I've now used Tableau almost every day since June, and even now I'm impressed at how much thinking it does for me - And in particular, I'm talking about the speed at which queries are run, and how this allows the user to iterate quickly* (*quickly here coming with a caveat of the structure, size and nature of the data you are connecting to Tableau..) "at the speed of thought" - Meaning you're able to answer questions quickly, easily and actually, pretty effectively.
How good are you at Powerpoint?
Was that a Microsoft Office joke?
When asked where Tableau falls in the Powerpoint/Excel spectrum (a remarkably common question), I launch into a anecdote (obviously) of when I was intern during my year in industry working in business development. I'd work on a 2-3 month project, collating qualitative and quantitative data before presenting it in a 3-4 hour meeting to the project leaders/clients. My worst nightmare? Being stopped on slide 36 of 60 and being asked to change the colour of a chart, or to pivot it, or to add another chart underneath it to show something in a different way. Argh! Such a small pain, but meaning another month attached before it would disappear off my plate.
This story has seemed to resonate with quite a few analysts I've met since I started with the Information Lab - The iteration process, people not trusting the data they're seeing & the painful cost of time. Wouldn't it be nice if there was a simpler way?
Enter Tableau - And more importantly, the #TableauShuffle.
I have to credit Craig Bloodworth with the coinage of this term which I have used endlessly since he challenge us (#DS1) to think about what's going to happen to the visualisation before we drag and drop a field onto columns or rows. This is where I began to understand the value of actually understanding the tool.
So what is the Tableau Shuffle?
(apart from a super cool move which should be added to the range of dance moves that Jewel Loree came up with for #TC15) (Jewel, if you're reading this - if this ever gets repeated, it would make my life if the Tableau Shuffle was added to #WatchMeViz!)
|Though, perhaps thie drag and drop move works quite well...|
The Tableau Shuffle is the iterative process of dragging and dropping dimensions and measures to see what happens - It's one of the best parts of Tableau. Indeed, I didn't know that double-clicking a field would drop it on rows and columns until I started at the Data School. And it was a few weeks before I discovered right click and drag - But I digress...
I used the TransferMarkt dataset I uploaded a few weeks ago (the first viz I made for this is here) to do this (click the image to bigger it);
Here, I'm looking at the age curve of players who start a match across the entire dataset - As we can see, there's a clear bell curve.
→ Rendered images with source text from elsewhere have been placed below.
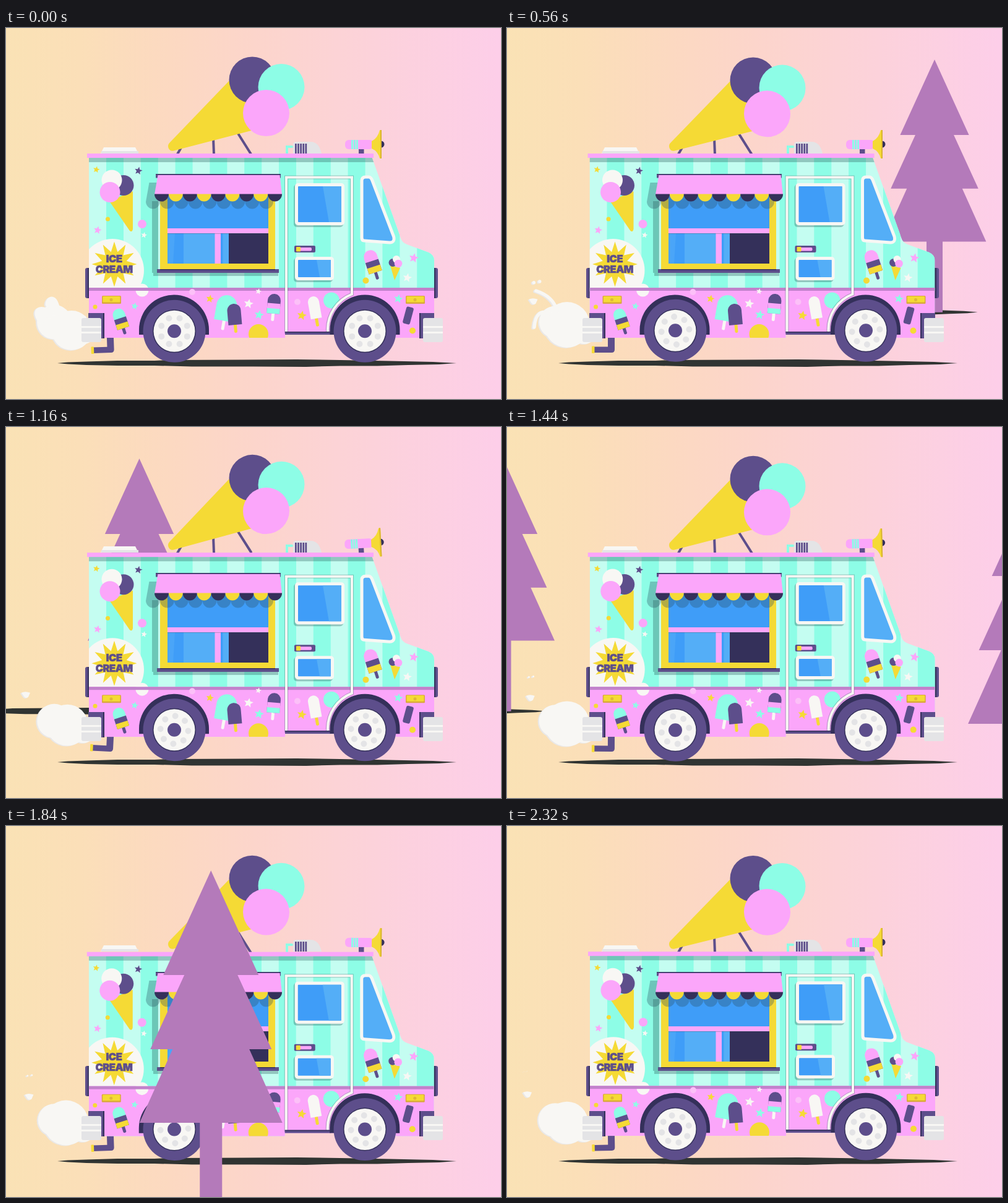
These frames come from a looping animation (800 px wide and 600 px high, 2360 ms). An HTML page:

```html
<!DOCTYPE html>
<html lang="en">
<head>
<meta charset="utf-8">
<title>Ice cream truck</title>
<style>
html, body { margin: 0; height: 100%; overflow: hidden; }
svg { display: block; width: 100vw; height: 100vh; }
text { font: 900 16.5px Inter, sans-serif; letter-spacing: -.5px; text-anchor: middle; stroke-width: .6; stroke-linejoin: round; }
</style>
</head>
<body>
<svg id="stage" viewBox="0 0 800 600"></svg>
<script>
const LOOP = 2360, STEP = 40;
const PINK = '#fba6fa', MINT = '#8dfde6', PALE = '#c4fdf1', PURPLE = '#5d4e8b', NAVY = '#34305a',
  YELLOW = '#f5da35', WHITE = '#f8f7f4', GREY = '#e4e4e6', BLUE = '#3f9df8', SKY = '#54aef7',
  TREE = '#b47aba', GROUND = '#303432', SHADE = 'rgba(40,85,85,.32)';

const circle = (x, y, r, c) => `<circle cx="${x}" cy="${y}" r="${r}" fill="${c}"/>`;
const rect = (x, y, w, h, c, r = 0) => `<rect x="${x}" y="${y}" width="${w}" height="${h}" rx="${r}" fill="${c}"/>`;
const path = (d, c) => `<path d="${d}" fill="${c}"/>`;
const line = (d, c, w) => `<path d="${d}" fill="none" stroke="${c}" stroke-width="${w}" stroke-linecap="round"/>`;
const group = (attrs, ...parts) => `<g ${attrs}>${parts.join('')}</g>`;
const repeat = (n, f) => Array.from({ length: n }, (_, i) => f(i)).join('');

function star(x, y, r, c, n = 5, inner = .45, turn = 0.2) {
  const pts = Array.from({ length: 2 * n }, (_, i) => {
    const a = turn + i * Math.PI / n, d = i % 2 ? r * inner : r;
    return [(x + d * Math.sin(a)).toFixed(1), (y - d * Math.cos(a)).toFixed(1)];
  });
  return path('M' + pts.join('L') + 'Z', c);
}

function popsicle(x, y, turn, w, h, colors, stickColor, stick) {
  const r = w / 2, b = h / 2;
  const bands = colors.slice(1).map((c, i) => {
    const top = -b + h * (i ? .74 : .48);
    return rect(-r, top, w, b - top, c);
  });
  return group(`transform="translate(${x} ${y}) rotate(${turn})"`,
    rect(-2.5, b - 2, 5, stick + 2, stickColor, 2),
    path(`M${-r} ${b}V${r - b}a${r} ${r} 0 0 1 ${w} 0V${b}z`, colors[0]), ...bands);
}

const groundShape = 'M83 542L100 540.5 130 539.5 180 538 240 538 265 537 385 536.5 470 536 540 537 620 538.5 690 540 728 542 700 544 650 545 600 546.5 540 546.5 485 548 400 547.5 300 547.5 240 546 180 546 130 545 100 543.5Z';
const treeShape = 'M0 0L77 169H43L98 289H62L115.5 408H18V566H-18V408H-115.5L-62 289H-98L-43 169H-77Z';
const bodyShape = 'M134 208H591L638 340Q640 347 648 350L683 363Q692 367 692 376V501H630V496H451V501H134Z';

function awning(fill, scallops) {
  return path('M245.5 238H442.5L446 269H240Z', fill) +
    repeat(9, i => path(`M${240 + i * 22.9} 268.6h22.9a11.45 12 0 0 1-22.9 0z`, scallops[i % 2]));
}

function windowBox() {
  return group('',
    rect(236, 280, 10, 116, SHADE), rect(238, 396, 202, 5, SHADE),
    rect(249, 262, 186, 128, YELLOW), rect(261, 268, 163, 57, BLUE),
    rect(261, 332, 77, 49, SKY), rect(261, 332, 26, 49, BLUE), path('M261 332h12l-3 49h-9z', '#4aa5f8'),
    rect(347, 332, 14, 49, SKY), rect(347, 332, 3.5, 49, BLUE), rect(360, 332, 64, 49, NAVY),
    rect(261, 324, 163, 8, PINK), rect(337.5, 324, 9.5, 57, PINK),
    rect(261, 332, 163, 1, SHADE),
    rect(244, 390, 197, 6, PURPLE), rect(249, 390, 186, 1.5, NAVY),
    group('opacity=".32" transform="translate(-14 12)"', awning('#2a4f60', ['#2a4f60', '#2a4f60'])),
    rect(242, 236, 202, 6.5, PURPLE), rect(242, 236, 202, 1, NAVY),
    awning(PINK, [NAVY, YELLOW]));
}

function decorations() {
  return group('',
    // rear panel
    star(146, 229, 5.5, YELLOW), star(214, 231, 6.5, PURPLE), star(148, 327, 6.5, PINK), star(223, 335, 5, WHITE),
    circle(220, 317, 7, PINK), circle(164.5, 309, 3.5, YELLOW),
    path('M167 280L205 264V325Q204 331 200 328Z', YELLOW),
    circle(190, 254.5, 16.5, PURPLE), circle(171, 246, 16.5, WHITE), circle(168, 265.5, 16.5, PINK),
    // nose
    star(659, 372, 8, PINK), star(648.5, 404, 7.5, WHITE), circle(581.5, 408.5, 5, YELLOW),
    popsicle(591.5, 377.5, -18, 22, 37, [PINK, PURPLE, YELLOW], PURPLE, 12),
    path('M621 384L637 388 628 408Z', YELLOW), circle(625, 379.5, 6.5, PURPLE),
    circle(631, 374, 6, WHITE), circle(634, 381, 6.3, PINK),
    // skirt
    circle(144, 451, 3.5, YELLOW), popsicle(184.5, 470, -18, 20, 33, [MINT, PURPLE, YELLOW], PURPLE, 10),
    star(208, 450, 6, MINT), circle(301, 427, 5, '#fcc0f8'), star(329.5, 438, 6.5, YELLOW),
    popsicle(356, 453, 10, 33, 42, [MINT], WHITE, 15), popsicle(369, 463, -5, 22, 34, [PURPLE], YELLOW, 13),
    star(392, 446, 8, WHITE), star(409, 464, 8, MINT), star(408, 426, 5, WHITE), circle(408, 495, 16, YELLOW),
    popsicle(433, 446, 5, 21, 32, [PURPLE, PINK, MINT], WHITE, 12),
    circle(471, 443, 5, '#fcc0f8'), star(478, 465, 8, YELLOW),
    circle(526, 440.5, 13, MINT), popsicle(498.5, 452, -10, 18, 36, [WHITE], YELLOW, 13),
    star(634, 438, 7.5, MINT), group('transform="rotate(15 650 465)"', rect(644, 451, 12, 28, PURPLE, 3)),
    circle(657, 489.5, 5, YELLOW));
}

function badge() {
  return circle(172, 392, 51, WHITE) + star(175, 382, 36.5, YELLOW, 12, .56, 0) +
    `<g fill="${PURPLE}" stroke="${PURPLE}"><text x="174.7" y="378.5">ICE</text><text x="174.7" y="395.5">CREAM</text></g>`;
}

function frame(x, y, w, h) {
  return rect(x - 2, y + 2, w, h + 1, SHADE, 5) + rect(x, y, w, h, WHITE, 5) + rect(x + 5, y + 5, w - 10, h - 10, BLUE, 1);
}

function door() {
  const outline = 'M453 492V241.5H559V430.5A61 61 0 0 0 520 490';
  return line(outline, SHADE, 6) + line(outline, WHITE, 4) + rect(451, 491, 74, 5, PURPLE) + rect(451, 491, 74, 1.5, NAVY) +
    frame(467, 251, 80, 68) + path('M512 256H542V314H522Z', SKY) +
    frame(467, 370, 63, 38) + path('M502 375H525V403H507Z', SKY) +
    rect(466, 352, 34, 11, PURPLE, 2) + rect(472, 355, 22, 5.5, PINK, 2) + rect(469, 354, 7, 7.5, YELLOW, 1);
}

const lamp = x => rect(x, 433, 31, 13, '#d9a93c', 1.5) + rect(x + 1.5, 434, 28, 9.5, YELLOW, 1) + circle(x + 15, 439.5, 2.5, '#dfb63a');
const bumper = x => rect(x, 469, 32, 39, GREY, 3) + rect(x, 482, 32, 3, WHITE) + rect(x, 491, 32, 3, WHITE);
const arch = x => path(`M${x - 56.5} 496V488a56.5 56.5 0 0 1 113 0V496z`, NAVY);

function wheel(x) {
  return circle(x, 490, 50.5, PURPLE) + circle(x, 490, 35, NAVY) + circle(x, 490, 33.5, WHITE) +
    group(`class="spokes" data-x="${x}"`, repeat(8, i => {
      const a = (i + .5) * Math.PI / 4;
      return circle(x + 22.5 * Math.cos(a), 490 + 22.5 * Math.sin(a), 5, GREY);
    })) + circle(x, 490, 11, PURPLE);
}

function bodywork() {
  return group('clip-path="url(#body)"',
    rect(130, 200, 570, 310, PALE),
    repeat(10, i => rect(162 + i * 55.8, 200, 28, 225, MINT)),
    rect(130, 209, 480, 8, SHADE), badge(),
    rect(130, 420, 570, 90, PINK), circle(220, 424, 10.5, WHITE),
    rect(130, 420, 570, 5, '#c182cb'), decorations(), door(),
    arch(271.5), arch(580)) +
    group(`stroke="${WHITE}" stroke-width="5"`,
      path('M575 247Q575 241 581 241H586Q590 241 592 247L626.5 337Q629 347 620 347L579 344Q575 344 575 339Z', SKY)) +
    rect(131, 203, 463, 7, PINK) + lamp(155) + lamp(646);
}

const roofGear = group('',
  path('M158 193H209L214 203H153Z', WHITE), rect(154, 199, 60, 4, GREY),
  line('M454 203V192H462', MINT, 4), path('M464 203V188Q464 184 470 184H492Q506 184 510 203Z', GREY),
  repeat(5, i => rect(467 + i * 4.1, 187, 2.8, 16, PURPLE)));

const megaphone = group('id="megaphone"',
  rect(570, 194, 8.5, 10, PURPLE), circle(606, 188, 5.5, NAVY), rect(548, 181, 46, 15, PINK, 6),
  repeat(3, i => rect(558 + i * 4, 181, 3, 15, MINT)),
  path('M591 183Q601 178 604 165H607V211H604Q601 199 591 195Z', YELLOW), rect(605, 165, 2, 46, '#d9b530'));

const bigCone = group('id="cone"',
  line('M286 188L277 204M335 178L336 204M374 169L396 204', PURPLE, 4),
  path('M264 186L362 84 410 120 402 164.5 271 198.5Q265 200 262.5 194 261 189 264 186Z', YELLOW),
  circle(398, 84, 37.5, PURPLE), circle(445, 95.5, 37.5, MINT), circle(420.5, 137.5, 37.5, PINK));

const stage = document.getElementById('stage');
stage.innerHTML = `<defs><linearGradient id="sky">
  <stop offset="0" stop-color="#fae2b5"/><stop offset=".15" stop-color="#fbdfb8"/><stop offset=".33" stop-color="#fcd9c1"/>
  <stop offset=".5" stop-color="#fcd5cb"/><stop offset=".75" stop-color="#fcd2db"/><stop offset="1" stop-color="#fdcee9"/>
  </linearGradient><clipPath id="body"><path d="${bodyShape}"/></clipPath></defs>` +
  rect(0, 0, 800, 600, 'url(#sky)') +
  group('id="backTree"',
    group('transform="translate(-362 -24) scale(.593 .892)"', path(groundShape, GROUND)),
    group('transform="translate(0 51) scale(.722)"', path(treeShape, TREE))) +
  group('id="smoke"') +
  path(groundShape, GROUND) +
  group('id="pipe"', path('M163 498H174V520Q174 525 169 525H140V515.5H163Z', PURPLE), rect(137, 514.5, 4.5, 11.5, YELLOW, 1)) +
  rect(128, 388, 9, 49, PURPLE, 3) + rect(132, 388, 3, 49, NAVY) + rect(689, 388, 9, 49, PURPLE, 3) + rect(691, 388, 3, 49, NAVY) +
  bigCone + roofGear + megaphone +
  group('id="shell"', bodywork()) + windowBox() +
  path('M133 461H159V502H152V470H133Z', PURPLE) + rect(157, 461, 2, 41, NAVY) + bumper(122) +
  path('M692 461H668V502H676V470H692Z', PURPLE) + rect(668, 461, 2, 41, NAVY) + bumper(674) +
  group('id="wheels"', wheel(272), wheel(580)) +
  group('id="frontTree"', path(treeShape, TREE));

// time, shell x, shell y, cone tilt, wheel y, megaphone angle, pipe angle
const wobble = [
  [0, 0, 0, 0, .3, 0, -2],
  [560, -.5, 0, .45, -.7, 0, 0],
  [880, .8, 1, -.2, -.7, -2.5, 0],
  [1160, 0, .2, -.7, -.2, -3, 3],
  [1680, -.5, 0, .8, .7, 0, -2],
  [2000, 0, 1.4, .3, .3, 1, -2],
  [2320, 0, .2, .6, 0, 0, -1],
  [LOOP, 0, 0, 0, .3, 0, -2]
];

function wobbleAt(t) {
  const i = wobble.findIndex(k => k[0] > t), a = wobble[i - 1], b = wobble[i];
  const u = (t - a[0]) / (b[0] - a[0]);
  return a.map((v, j) => v + (b[j] - v) * u);
}

function smoke(p) {
  const swell = Math.sin(Math.PI * p), rise = Math.min(1, p * 5, (1 - p) * 15);
  const reach = Math.min(1, p / .25), torn = (p - .35) / .65;
  const puffs = c => {
    let out = circle(77, 475.5, 28 - 2 * swell, c) + circle(105 - 9 * rise, 489 - 9 * rise, 32 + rise + 4 * swell, c) + circle(124, 491, 20, c);
    if (p < .5) {
      const w = 15 * (1 - p * 1.5);
      out += line(`M80 458Q74 434 ${70 - 24 * reach} ${446 - 21 * reach}`, c, w) +
        line(`M68 462Q46 452 ${56 - 13 * reach} ${470 + 14 * reach}`, c, w);
    }
    if (torn > 0) {
      const k = 1 - torn;
      out += circle(45 - 22 * torn, 414 - 20 * torn, 3 * k, c) + circle(55 - 28 * torn, 412 - 18 * torn, 3 * k, c) +
        path(`M${36 - 13 * torn} ${440 - 11 * torn}q6-3 14 0l-3 7q-4 3-7-1z`, c);
    }
    return out;
  };
  return group('transform="translate(-1 1)"', puffs('#eae8e7')) + group('transform="translate(1 0)"', puffs(WHITE));
}

const byId = id => document.getElementById(id);
const move = (id, value) => byId(id).setAttribute('transform', value);

function draw(now) {
  const t = Math.floor(now % LOOP / STEP) * STEP;
  const [, x, y, tilt, wheelY, horn, pipe] = wobbleAt(t);
  const turns = t / LOOP * 6;
  move('backTree', `translate(${691 - .7925 * (t - 560)} 0)`);
  move('frontTree', `translate(${543 - 1.3234 * (t - 1680)} 72)`);
  move('shell', `translate(${x} ${y})`);
  move('cone', `translate(264 192) skewY(${tilt}) translate(-264 -192)`);
  move('wheels', `translate(0 ${wheelY})`);
  move('megaphone', `rotate(${horn} 574 202)`);
  move('pipe', `rotate(${pipe} 169 502)`);
  document.querySelectorAll('.spokes').forEach(g => g.setAttribute('transform', `rotate(${turns * 360} ${g.dataset.x} 490)`));
  byId('smoke').innerHTML = smoke(turns % 1);
  requestAnimationFrame(() => draw(performance.now()));
}
draw(0);
</script>
</body>
</html>
```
Now I see this, I like it, I understand it - But I want to know how does this compare to the number of sub appearances?
Nice. But what about by league?
Yup. That's it.
This is what I love about the Tableau Shuffle. You can drag something on, dislike it, take it off - Drag something else on, change the chart type.
*Everyday I'm shuf-shufflin*
And it just works.
A step further to this was the last challenge I set for the 2nd Cohort of the Data School (#DS2) in the Data School Gym (where we flex our viz muscles of course) - The premise was using this button
which turns off automatic updates... And then building a dashboard! It's harder than you think, and makes you think about the composition of a view while you're building it.
I'd love to know you guys' thoughts on the Tableau Shuffle - And any experiences you've had where you would have loved to use such a technique.